◆ Supplied material:
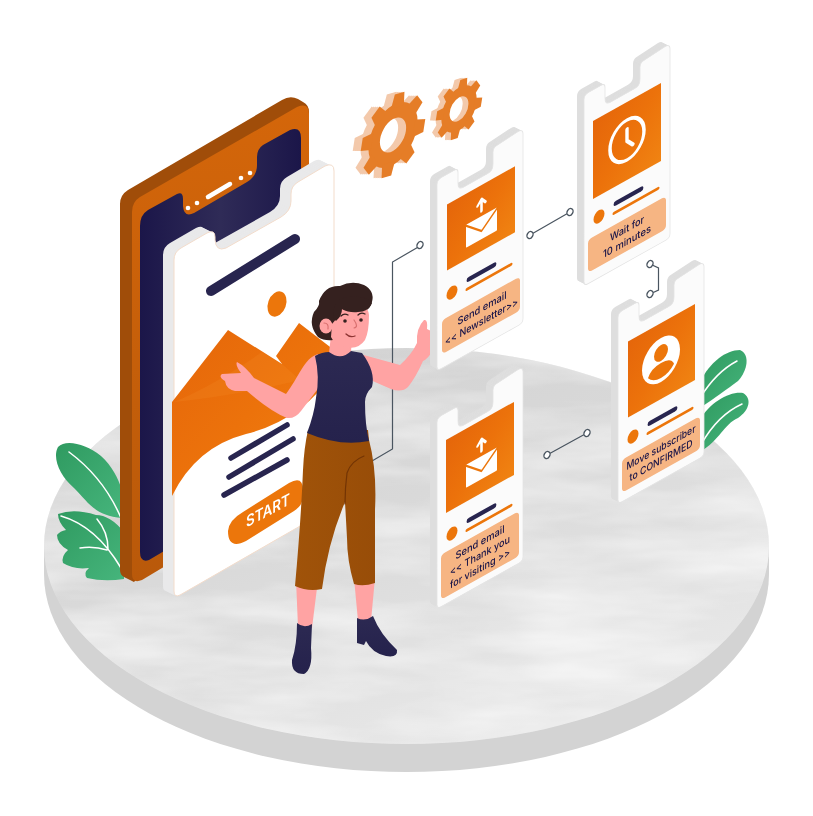
<!DOCTYPE html>
<html lang="en">
<head>
<meta charset="utf-8">
<title>Email automation workflow</title>
<style>
:root {
  --orange: #ec760b;
  --rust: #a04d09;
  --peach: #f6b583;
  --navy: #1b1649;
  --denim: #28254f;
  --skin: #ffa3a3;
  --hair: #35211f;
  --paper: #fbfbfb;
  --edge: #dedede;
  --wire: #4a5560;
}
html, body { margin: 0; background: #fff; overflow: hidden; }
svg { display: block; width: 813px; height: 816px; }
.orange { fill: var(--orange); }
.skin { fill: var(--skin); }
.hair { fill: var(--hair); }
.paper { fill: var(--paper); }
.white { fill: #fff; }
.edge { fill: var(--edge); }
.peach { fill: var(--peach); }
.line { fill: none; stroke-linecap: round; stroke-linejoin: round; }
.line-navy { stroke: var(--denim); }
.line-orange { stroke: var(--orange); }
.line-white { stroke: #fff; }
.wire { fill: none; stroke: var(--wire); stroke-width: 1.2; }
.node { fill: #fff; stroke: var(--wire); stroke-width: 1.4; }
.step-label { font: 500 10.4px Inter, "Liberation Sans", sans-serif; fill: var(--navy); text-anchor: middle; }
.start-label { font: 600 16px Inter, "Liberation Sans", sans-serif; fill: #fff; text-anchor: middle; }
</style>
</head>
<body>
<svg viewBox="0 0 813 816" role="img" aria-label="Woman presenting an email automation workflow">
  <defs>
    <linearGradient id="panel-fill" x1="0" y1="0" x2="1" y2="1">
      <stop offset="0" stop-color="#e5660a"/><stop offset=".5" stop-color="#ec720b"/><stop offset="1" stop-color="#f08312"/>
    </linearGradient>
    <linearGradient id="stone" x1="0" y1="0" x2=".6" y2="1">
      <stop offset="0" stop-color="#cfcfcf"/><stop offset=".5" stop-color="#d9d9d9"/><stop offset="1" stop-color="#e8e8e8"/>
    </linearGradient>
    <linearGradient id="phone-front" x1="0" y1="0" x2="0" y2="1">
      <stop offset="0" stop-color="#d4660a"/><stop offset="1" stop-color="#b9590a"/>
    </linearGradient>
    <linearGradient id="screen-fill" x1="0" y1="0" x2="1" y2="0">
      <stop offset="0" stop-color="#1b1649"/><stop offset=".5" stop-color="#2f2b57"/><stop offset="1" stop-color="#1b1649"/>
    </linearGradient>
    <linearGradient id="denim-fill" x1="0" y1="0" x2="0" y2="1">
      <stop offset="0" stop-color="#2c2952"/><stop offset="1" stop-color="#25224c"/>
    </linearGradient>
    <linearGradient id="trouser-fill" x1="0" y1="0" x2="1" y2="0">
      <stop offset="0" stop-color="#a05309"/><stop offset="1" stop-color="#984d08"/>
    </linearGradient>
    <linearGradient id="leaf" x1="0" y1="0" x2="1" y2="1">
      <stop offset="0" stop-color="#2f9a60"/><stop offset="1" stop-color="#46b57c"/>
    </linearGradient>
    <filter id="stone-streaks" x="0" y="0" width="1" height="1" color-interpolation-filters="sRGB">
      <feTurbulence type="fractalNoise" baseFrequency=".006 .03" numOctaves="4" seed="4"/>
      <feColorMatrix values="0 0 0 0 1  0 0 0 0 1  0 0 0 0 1  1.100 0 0 0 -.350"/>
      <feComposite in2="SourceGraphic" operator="in" result="streaks"/>
      <feMerge><feMergeNode in="SourceGraphic"/><feMergeNode in="streaks"/></feMerge>
    </filter>

    <path id="card-outline" d="M5 -1H18Q21 -1 21 3V14Q21 21 27 21H51Q56 21 56 15V3Q56 -2 60 -2L81 -4Q86 -4 86 1V186Q86 190 82 190H4Q0 190 0 186V4Q0 -1 5 -1Z"/>
    <g id="card-body">
      <g class="edge">
        <use href="#card-outline" x="-7" y="-7.6"/>
        <use href="#card-outline" x="-6" y="-6.5"/>
        <use href="#card-outline" x="-5" y="-5.4"/>
        <use href="#card-outline" x="-4" y="-4.3"/>
        <use href="#card-outline" x="-3" y="-3.2"/>
        <use href="#card-outline" x="-2" y="-2.2"/>
        <use href="#card-outline" x="-1" y="-1.1"/>
      </g>
      <use href="#card-outline" class="paper" stroke="#e4e4e4" stroke-width=".8"/>
    </g>
    <g id="card-meta">
      <ellipse class="orange" cx="15" cy="120" rx="5.500" ry="6.500"/>
      <path class="line line-navy" stroke-width="4.800" d="M32 116H57"/>
      <path class="line line-orange" stroke-width="3" d="M30 125H74"/>
    </g>
    <g id="icon-send">
      <rect class="white" x="29" y="60" width="31" height="23" rx="1"/>
      <path class="line" stroke="var(--orange)" stroke-width="1.800" d="M29 61L44.500 75L60 61"/>
      <path class="line line-white" stroke-width="2.600" d="M44.500 55V44M40.500 48L44.500 43L48.500 48"/>
    </g>
    <g id="icon-clock" class="line line-white">
      <ellipse cx="43" cy="68" rx="17" ry="20" stroke-width="3.500"/>
      <path stroke-width="3.400" d="M43 57V69L49 76"/>
    </g>
    <g id="icon-person">
      <ellipse class="white" cx="43" cy="70" rx="19" ry="22"/>
      <ellipse class="orange" cx="43" cy="63" rx="7" ry="8"/>
      <path class="orange" d="M30 81Q33 73 43 73Q53 73 56 81Q51 88 43 88Q35 88 30 81Z"/>
    </g>

    <path id="tooth" d="M-8 -26L-6 -39H6L8 -26Z"/>
    <g id="gear">
      <path fill-rule="evenodd" d="M0 -30A30 30 0 1 1 0 30A30 30 0 1 1 0 -30ZM0 -16A16 16 0 1 0 0 16A16 16 0 1 0 0 -16Z"/>
      <use href="#tooth" transform="rotate(12)"/>
      <use href="#tooth" transform="rotate(57)"/>
      <use href="#tooth" transform="rotate(102)"/>
      <use href="#tooth" transform="rotate(147)"/>
      <use href="#tooth" transform="rotate(192)"/>
      <use href="#tooth" transform="rotate(237)"/>
      <use href="#tooth" transform="rotate(282)"/>
      <use href="#tooth" transform="rotate(327)"/>
    </g>
    <g id="gear-solid">
      <g fill="#f3c9ab">
        <use href="#gear" transform="translate(-8 0) matrix(.82 -.46 0 1 0 0)"/>
        <use href="#gear" transform="translate(-6 0) matrix(.82 -.46 0 1 0 0)"/>
        <use href="#gear" transform="translate(-4 0) matrix(.82 -.46 0 1 0 0)"/>
        <use href="#gear" transform="translate(-2 0) matrix(.82 -.46 0 1 0 0)"/>
      </g>
      <use href="#gear" fill="#e57d27" transform="matrix(.82 -.46 0 1 0 0)"/>
    </g>

    <ellipse id="node" class="node" rx="2.800" ry="3.700" transform="rotate(30)"/>

    <path id="sheet-outline" d="M174 260Q174 252 181 248L207 233Q215 229 215 237V240Q216 252 226 248L281 217Q291 211 291 201V194Q291 186 298 182L325 166Q334 162 334 171V500Q334 507 328 510L180 595Q174 598 174 591Z"/>
    <clipPath id="sheet-clip"><path d="M172 240H334V600H172Z"/></clipPath>
  </defs>

  <g id="platform">
    <path fill="#d3d3d3" d="M44 546V574A362.500 198 0 0 0 769 574V546Z"/>
    <ellipse cx="406.500" cy="546" rx="362.500" ry="198" fill="url(#stone)" filter="url(#stone-streaks)"/>
  </g>

  <g id="plant-left">
    <path fill="url(#leaf)" d="M122 518C95 516 88 502 74 488C60 476 52 458 58 447C66 439 86 444 101 456C112 466 118 478 122 490Z"/>
    <path fill="url(#leaf)" d="M124 579Q104 582 87 578Q83 573 89 568Q74 570 63 563Q61 556 68 550Q57 544 57 535Q60 531 66 530Q58 522 58 514Q74 508 96 515Q110 515 124 532Z"/>
    <path class="line line-white" stroke-width="1.500" d="M69 452Q104 478 121 518M61 516Q96 526 121 568M80 548Q94 546 107 550M97 519Q108 532 108 549"/>
  </g>
  <g id="plant-right">
    <path fill="url(#leaf)" d="M700 408V382C710 362 726 350 740 350C750 354 748 370 738 381C726 390 716 397 700 408Z"/>
    <path fill="url(#leaf)" d="M700 452V420C710 402 730 391 743 393C752 398 750 410 738 418C724 424 720 440 700 452Z"/>
    <path class="line line-white" stroke-width="1.500" d="M700 398Q716 372 737 361M702 443Q718 415 742 404"/>
  </g>

  <g id="phone">
    <path fill="var(--rust)" d="M120 204Q120 195 128 190L282 100Q290 95 298 99L303 102Q309 105 309 112V400L134 582L124 577Q120 575 120 570Z"/>
    <path fill="url(#phone-front)" d="M132 212Q132 202 140 197L297 107Q309 102 309 114V480L142 580Q132 584 132 574Z"/>
    <path fill="url(#screen-fill)" d="M140 226Q140 215 148 210L177 194Q183 191 183 199V206Q184 218 194 213L247 182Q257 176 257 165V157Q257 149 263 145L290 130Q301 126 301 138V470L149 560Q140 563 140 552Z"/>
    <path class="line line-white" stroke-width="4.500" d="M208 197L230 184"/>
    <g class="white">
      <circle cx="188" cy="208" r="2.300"/><circle cx="197" cy="203" r="2.300"/>
      <circle cx="241" cy="178" r="2.300"/><circle cx="250" cy="173" r="2.300"/>
    </g>
  </g>

  <g id="landing-page">
    <g fill="#e9e9ea">
      <use href="#sheet-outline" x="-11" y="-5"/>
      <use href="#sheet-outline" x="-9" y="-4"/>
      <use href="#sheet-outline" x="-7" y="-3"/>
      <use href="#sheet-outline" x="-5" y="-2"/>
      <use href="#sheet-outline" x="-3" y="-1"/>
    </g>
    <use href="#sheet-outline" class="white" stroke="#f3dccb" stroke-width="1"/>
    <path class="line line-navy" stroke-width="10" d="M211 291L295 239"/>
    <ellipse class="orange" cx="277" cy="304" rx="9" ry="13" transform="rotate(20 277 304)"/>
    <g clip-path="url(#sheet-clip)">
      <path fill="url(#panel-fill)" d="M172 402L228 330L282 364L276 356L299 323L334 350V372Q302 420 246 434Q196 447 172 496Z"/>
      <path fill="#f39a3d" opacity=".14" d="M174 402Q215 385 262 352L282 364L300 380Q240 395 174 402Z"/>
    </g>
    <path class="line line-navy" stroke-width="5.500" d="M231 458L287 425M229 477L293 439M224 495L287 460"/>
    <path class="orange" d="M243 512L289 483Q303 475 303 490V498Q302 506 294 511L246 541Q228 550 228 531Q229 520 243 512Z"/>
    <text class="start-label" transform="matrix(1 -.53 0 1 268 516)" textLength="44" lengthAdjust="spacingAndGlyphs">START</text>
  </g>

  <g id="gears">
    <use href="#gear-solid" transform="translate(393 135)"/>
    <use href="#gear-solid" transform="translate(459 109) scale(.72)"/>
  </g>

  <g id="connectors">
    <path class="wire" d="M372 461L392.500 449V262L420 246M530 235L570 212M547 455L587 433M650 264L658.500 268V290L650 294"/>
    <use href="#node" x="0" y="0" transform="translate(420 245)"/>
    <use href="#node" transform="translate(530 235)"/>
    <use href="#node" transform="translate(570 212)"/>
    <use href="#node" transform="translate(547 455)"/>
    <use href="#node" transform="translate(587 433)"/>
    <use href="#node" transform="translate(650 264)"/>
    <use href="#node" transform="translate(650 294)"/>
  </g>

  <g id="presenter">
    <g id="legs">
      <path class="skin" d="M296 580H318L312 628Q305 631 298 627ZM354 578H375L371 621Q364 624 358 621Z"/>
      <path fill="url(#denim-fill)" d="M297 623Q304 629 312 624L311 648Q313 669 304 674Q291 674 292 660Q297 645 297 623Z"/>
      <path fill="url(#denim-fill)" d="M357 618Q365 622 373 616Q380 634 397 650Q398 658 386 656Q372 653 366 641L364 645L357 643Z"/>
      <path fill="url(#trouser-fill)" d="M308 430H368L369 440Q377 470 375 510V583Q363 587 354 584Q347 560 347 538L345 502Q328 542 322 589Q308 592 295 586Q301 520 303 470Q304 448 308 430Z"/>
      <path class="line" stroke="#733404" stroke-width="1.200" d="M364 456Q351 461 347 473Q345 488 345 504"/>
    </g>
    <g id="arms" class="skin">
      <path d="M318 354C304 358 299 377 286 394L254 378Q245 366 237 362Q235 365 241 373L222 374Q218 377 225 381Q226 389 235 391L247 391Q270 411 287 418Q295 419 301 411L320 386Z"/>
      <path d="M360 354L400 365Q412 354 417 343Q416 328 424 320Q428 319 427 329L433 332V350Q428 359 423 361Q416 377 408 387Q402 393 391 389L368 379Z"/>
    </g>
    <path class="skin" d="M331 335H352L351 352Q343 362 329 353Z"/>
    <path fill="url(#denim-fill)" d="M315 356Q322 352 329 352Q341 361 351 351L362 353Q376 372 372 387Q365 394 365 402Q365 425 369 441Q340 447 307 433Q314 415 316 398Q320 376 315 356Z"/>
    <g id="head">
      <path class="hair" d="M318 337Q308 325 314 312Q320 306 319 301Q325 285 340 286Q352 280 364 285Q375 291 372 302Q371 309 362 313L340 328L333 340Q324 341 318 337Z"/>
      <path class="skin" d="M332 324Q338 318 339 308Q350 313 362 308Q368 306 369 315Q369 332 365 340Q358 350 346 347Q335 346 331 337Z"/>
      <ellipse class="skin" cx="326" cy="326" rx="6.500" ry="7.500"/>
      <path class="hair" d="M334 319Q331 299 348 297Q365 295 372 303Q368 312 358 312Q349 313 342 309Q342 316 336 321Z"/>
      <circle class="hair" cx="345" cy="321" r="1.800"/>
      <circle class="hair" cx="361" cy="320" r="1.800"/>
      <path class="line" stroke="var(--hair)" stroke-width="1.300" d="M341 316Q344 313 348 315M358 315Q361 312 365 314"/>
      <path class="line" stroke="#d8706f" stroke-width="1.200" d="M354 320Q359 327 354 328M324 323Q329 323 328 329"/>
      <path class="line" stroke="#8d3433" stroke-width="1.300" d="M346 334Q350 338 355 336"/>
    </g>
  </g>

  <g id="workflow">
    <g id="step-wait" transform="matrix(1 -.56 0 1 584 96)">
      <use href="#card-body"/>
      <rect x="9" y="30" width="68" height="78" fill="url(#panel-fill)"/>
      <use href="#icon-clock"/>
      <use href="#card-meta" y="9"/>
      <rect class="peach" x="4" y="146" width="78" height="33" rx="4"/>
      <text class="step-label" x="43" y="160" textLength="34" lengthAdjust="spacingAndGlyphs">Wait for</text>
      <text class="step-label" x="43" y="173" textLength="48" lengthAdjust="spacingAndGlyphs">10 minutes</text>
    </g>
    <g id="step-confirm" transform="matrix(1 -.56 0 1 618 314)">
      <use href="#card-body"/>
      <rect x="10" y="33" width="67" height="76" fill="url(#panel-fill)"/>
      <use href="#icon-person"/>
      <use href="#card-meta" y="11"/>
      <rect class="peach" x="4" y="148" width="78" height="33" rx="4"/>
      <text class="step-label" x="43" y="161" textLength="69" lengthAdjust="spacingAndGlyphs">Move subscriber</text>
      <text class="step-label" x="43" y="174" textLength="63" lengthAdjust="spacingAndGlyphs">to CONFIRMED</text>
    </g>
    <g id="step-newsletter" transform="matrix(1 -.56 0 1 437 181)">
      <use href="#card-body"/>
      <rect x="10" y="29" width="68" height="66" fill="url(#panel-fill)"/>
      <use href="#icon-send"/>
      <use href="#card-meta"/>
      <rect class="peach" x="5" y="142" width="78" height="34" rx="4"/>
      <text class="step-label" x="45" y="156" textLength="49" lengthAdjust="spacingAndGlyphs">Send email</text>
      <text class="step-label" x="44.500" y="169" textLength="73" lengthAdjust="spacingAndGlyphs">&lt;&lt; Newsletter&gt;&gt;</text>
    </g>
    <g id="step-thanks" transform="matrix(1 -.56 0 1 437 419)">
      <use href="#card-body"/>
      <rect x="9" y="26" width="68" height="73" fill="url(#panel-fill)"/>
      <use href="#icon-send" y="2"/>
      <use href="#card-meta" y="3"/>
      <rect class="peach" x="4" y="138" width="78" height="45" rx="4"/>
      <text class="step-label" x="43" y="151" textLength="49" lengthAdjust="spacingAndGlyphs">Send email</text>
      <text class="step-label" x="43" y="164" textLength="60" lengthAdjust="spacingAndGlyphs">&lt;&lt; Thank you</text>
      <text class="step-label" x="43" y="177" textLength="60" lengthAdjust="spacingAndGlyphs">for visiting &gt;&gt;</text>
    </g>
  </g>
</svg>
</body>
</html>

◆ What needs to be done: Scan the material for lines with the word "stone". Reply with how many there are, number only.

◆ Expected answer: 3